Amy Webb has written an important but frustrating post on Facebook privacy and kids on the Slate website. Writing about a friend who extensively Facebooks photos and stories about her daughter “Kate”, Webb worries that Kate’s parents have compromised their child’s future autonomy, particularly in light of emergent facial recognition technology that can build profiles based on photos:
The easiest way to opt-out is to not create that digital content in the first place, especially for kids. Kate’s parents haven’t just uploaded one or two photos of her: They’ve created a trove of data that will enable algorithms to learn about her over time. Any hopes Kate may have had for true anonymity ended with that ballet class YouTube channel.
Knowing what we do about how digital content and data are being cataloged, my husband and I made an important choice before our daughter was born. We decided that we would never post any photos or other personally identifying information about her online. Instead, we created a digital trust fund [of websites, email addresses and accounts].
When we think she’s mature enough (an important distinction from her being technically old enough), we’ll hand her an envelope with her master password inside. She’ll have the opportunity to start cashing in parts of her digital identity, and we’ll ensure that she’s making informed decisions about what’s appropriate to reveal about herself, and to whom.
It’s inevitable that our daughter will become a public figure, because we’re all public figures in this new digital age. I adore Kate’s parents, and they’re raising her to be an amazing young woman. But they’re essentially robbing her of a digital adulthood that’s free of bias and presupposition.

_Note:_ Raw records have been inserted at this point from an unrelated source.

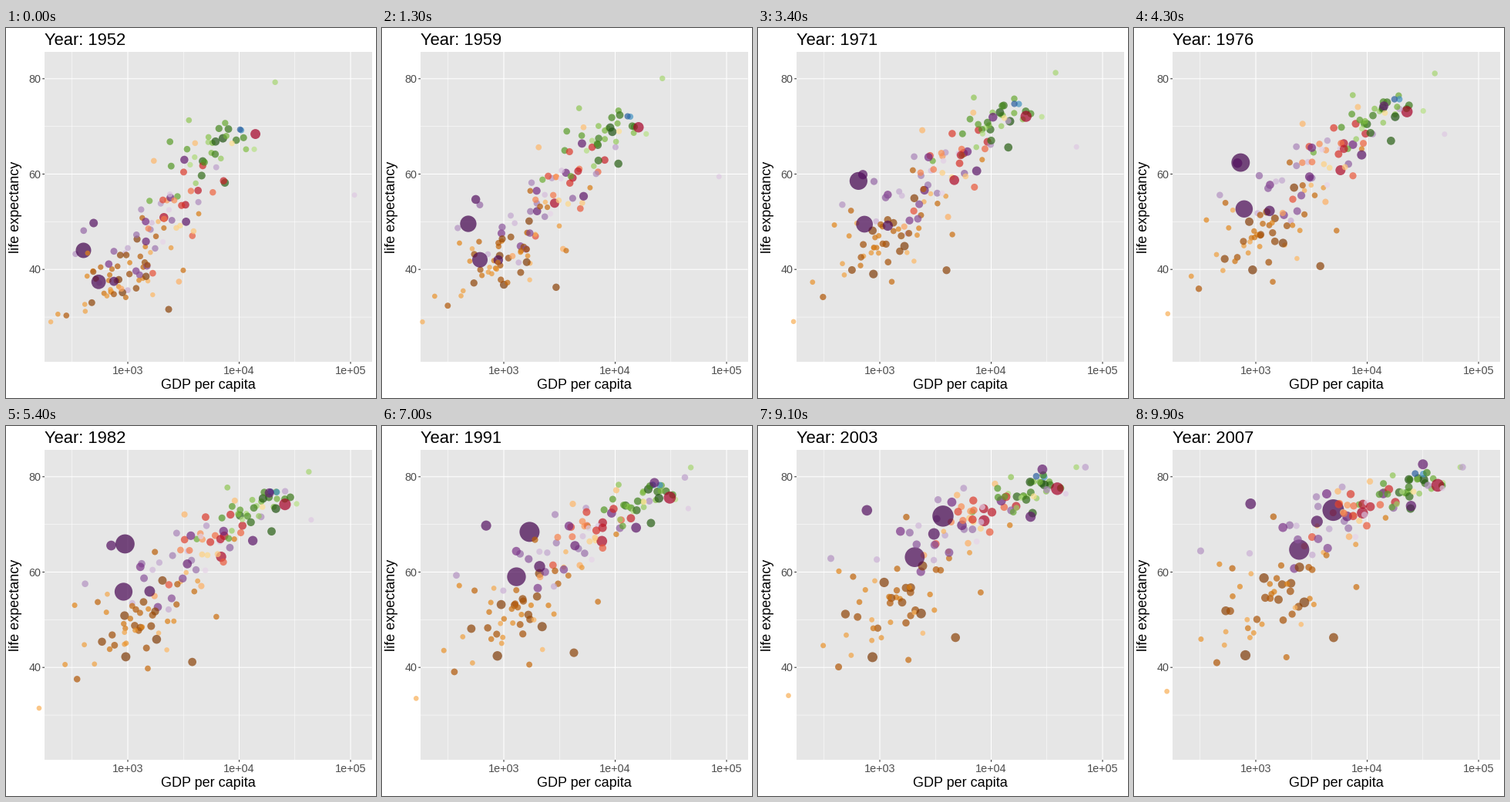
A matplotlib script for the animation above (10 s loop, 480x480 px).

```python
import numpy as np
import matplotlib.pyplot as plt
from matplotlib.animation import FuncAnimation
from matplotlib.colors import LinearSegmentedColormap
from matplotlib.patches import Rectangle

SIZE, DPI = 480, 100
FRAMES, INTERVAL = 100, 100
START, END = 1952, 2007
PT = 72 / DPI  # points per pixel
LEFT, TOP, RIGHT, BOTTOM = 50, 31, 474.5, 433

plt.rcParams["font.family"] = "Liberation Sans"
rng = np.random.default_rng(5)
t = np.linspace(0, 1, FRAMES)
years = START + (END - START) * t


def px(log_gdp):
    return 158 + 144.5 * (np.asarray(log_gdp) - 3)


def py(life):
    return 65.8 + 6.185 * (80 - np.asarray(life))


def over_time(values):
    """Values spread evenly over the whole period, joined by straight lines."""
    return np.interp(t, np.linspace(0, 1, len(values)), values)


def trend(start, end):
    """Fast growth at first, slower later."""
    return start + (end - start) * t ** 0.7


# Dot count, population of the largest (millions), its growth, colour ramp,
# and start and end of: log10 GDP, its spread, life expectancy, its spread.
GROUPS = {
    "Africa": (52, 135, 4, ["#7F3B08", "#B35806", "#E08214", "#FDB863"],
               (2.97, 3.17), (0.27, 0.38), (39.3, 54.5), (4.8, 7.5)),
    "Americas": (25, 110, 2.4,
                 ["#A50026", "#D73027", "#F46D43", "#FDAE61", "#FEE090"],
                 (3.47, 3.88), (0.22, 0.22), (53.5, 73.2), (8, 3.4)),
    "Asia": (33, 224, 2.5,
             ["#40004B", "#762A83", "#9970AB", "#C2A5CF", "#E7D4E8"],
             (3.15, 3.72), (0.28, 0.46), (47.5, 71.5), (7.5, 5.5)),
    "Europe": (30, 82, 1.3, ["#1F5211", "#4D9221", "#7FBC41", "#B8E186"],
               (3.72, 4.36), (0.26, 0.2), (65, 77.6), (4.8, 2.4)),
    "Oceania": (2, 20, 2.2, ["#2C5FA0", "#4393C3"],
                (4.01, 4.47), (0.01, 0.06), (69.3, 80.7), (0.1, 0.4)),
}

# The dots that stand out, by size rank: population, then start, middle and
# end as (GDP, life expectancy).
LEADERS = {
    ("Asia", 0): (1319, (400, 44), (800, 65.2), (4959, 73)),
    ("Asia", 1): (1110, (547, 37.4), (830, 55), (2452, 64.7)),
    ("Asia", 2): (224, (750, 37.5), (1450, 54.5), (3540, 70.6)),
    ("Asia", 5): (127, (3217, 63), (17700, 76), (31656, 82.6)),
    ("Asia", 30): (3, (108382, 55.6), (44000, 70.3), (47307, 77.6)),
    ("Americas", 0): (301, (13990, 68.4), (24500, 73.8), (42952, 78.2)),
    ("Americas", 1): (190, (2109, 50.9), (6700, 62.3), (9066, 72.4)),
    ("Europe", 0): (82, (7144, 67.5), (20500, 72.7), (32170, 79.4)),
}


def scores(n):
    """Bell-shaped scores with unit spread, in random order."""
    u = (np.arange(n) + 0.5) / n
    return rng.permutation(np.log(u / (1 - u)) / 1.8)


def wander(scale):
    """A small random walk with one step every five years."""
    walk = np.cumsum(rng.normal(0, scale, 12))
    return over_time(walk - walk.mean())


def group_dots(name, n, top, growth, ramp, gdp, gdp_sd, life, life_sd):
    ramp = LinearSegmentedColormap.from_list(name, ramp)
    zx = scores(n)
    zy = 0.6 * zx + 0.8 * scores(n)
    for rank in range(n):
        if (name, rank) in LEADERS:
            pop, *path = LEADERS[name, rank]
            x, y = np.transpose(path)
            x, y = over_time(np.log10(x)), over_time(y)
        else:
            pop = top * np.exp(-0.11 * rank)
            x = trend(*gdp) + zx[rank] * trend(*gdp_sd)
            y = trend(*life) + zy[rank] * trend(*life_sd)
            x = x + wander(0.12 * gdp_sd[0])
            y = np.clip(y + wander(0.12 * life_sd[1]), 29, 82)
        pop = pop * (1 + (growth - 1) * t) / growth
        radius = 3.1 + 10.9 * np.sqrt(pop / 1319)
        yield px(x), py(y), radius, ramp(rank / (n - 1))


dots = [d for name, spec in GROUPS.items() for d in group_dots(name, *spec)]
dots = [dots[i] for i in rng.permutation(len(dots))]
xs, ys, radii = (np.array([d[k] for d in dots]) for k in range(3))
areas = (2 * radii * PT) ** 2

fig = plt.figure(figsize=(SIZE / DPI, SIZE / DPI), dpi=DPI, facecolor="white")
ax = fig.add_axes([0, 0, 1, 1])
ax.set(xlim=(0, SIZE), ylim=(SIZE, 0))
ax.axis("off")
ax.add_patch(Rectangle((LEFT, TOP), RIGHT - LEFT, BOTTOM - TOP,
                       facecolor="#E6E6E6", linewidth=0, zorder=0))


def line(x, y, width, color="white"):
    ax.plot(x, y, color=color, linewidth=width * PT, zorder=1,
            solid_capstyle="butt", snap=False)


def label(x, y, text, size, **kw):
    return ax.text(x, y, text, fontsize=size * PT, **kw)


for v in (2.5, 3.5, 4.5):
    line([px(v)] * 2, [TOP, BOTTOM], 0.55)
for v in (30, 50, 70):
    line([LEFT, RIGHT], [py(v)] * 2, 0.55)

GRAY, TICK = "#4D4D4D", "#333333"
for v in (3, 4, 5):
    line([px(v)] * 2, [TOP, BOTTOM], 1.07)
    line([px(v)] * 2, [BOTTOM, BOTTOM + 2.75], 1.07, TICK)
    label(px(v), 449, f"1e+{v:02d}", 14.4, ha="center", color=GRAY)
for v in (40, 60, 80):
    line([LEFT, RIGHT], [py(v)] * 2, 1.07)
    line([LEFT - 2.75, LEFT], [py(v)] * 2, 1.07, TICK)
    label(45, py(v) + 5.2, str(v), 14.4, ha="right", color=GRAY)

label(262, 468, "GDP per capita", 18, ha="center")
label(13, 232, "life expectancy", 18, ha="center", va="center", rotation=90)
title = label(50, 22, "", 22)
points = ax.scatter(xs[:, 0], ys[:, 0], s=areas[:, 0], alpha=0.7,
                    c=[d[3] for d in dots], linewidths=0, zorder=3)


def update(i):
    points.set_offsets(np.column_stack([xs[:, i], ys[:, i]]))
    points.set_sizes(areas[:, i])
    title.set_text(f"Year: {round(years[i])}")
    return points, title


anim = FuncAnimation(fig, update, frames=FRAMES, interval=INTERVAL,
                     repeat=True, repeat_delay=0)
plt.show()
```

While parents need to be cautious about sharing their kids’ lives online — particularly if they want to have model digital discretion for their future teenagers — this post traps us in the all-or-nothing paradigm of life online. Yes, maybe it’s “easiest” to post nothing, but doing the easiest thing hardly prepares a parent for the difficult challenge of providing thoughtful advice and guidance to their kids in how to live in an online world.
Parents who invest a small amount of time in creating an intimate circle of Facebook friends not only protect their kids’ safety and privacy (find out how here), but also build the skills they need to be effective digital advisors and role models. Webb is right to raise questions about how facial recognition technologies may transcend whatever protections we set up for our kids…but the way to handle that is by advocating for effective privacy policies, and not by avoiding the difficult challenges of living and parenting in a world that is irrevocably digital.
And parenting in a digital world isn’t all about dealing with cyberbullies and online predators. There are incredible joys, insights and experiences to be had for parents who dive into the social world, rather than waiting for their future teens to drag them there. Parents who (carefully) share their kids’ lives online tap the power of Facebook and other social networks as avenues for getting support , and for sharing the joy of parenting. Most importantly, by engaging their kids in conversations about what and how to share online, from a young age — as we have, by asking our kids for permission each and every time we post a photo or story about them — parents can guide their kids in making thoughtful decisions about their online presence, while their kids are still young enough to be influenced.
Parenthood is such a central experience that there’s no way to cut it out of your online life without profoundly compromising your own ability to have authentic, meaningful connections online. And that’s not an experience you can do without if you want to understand and relate to kids you are raising in 2013.
For more on whether and how to share your kids’ lives online, see my series on Facebooking the Kids.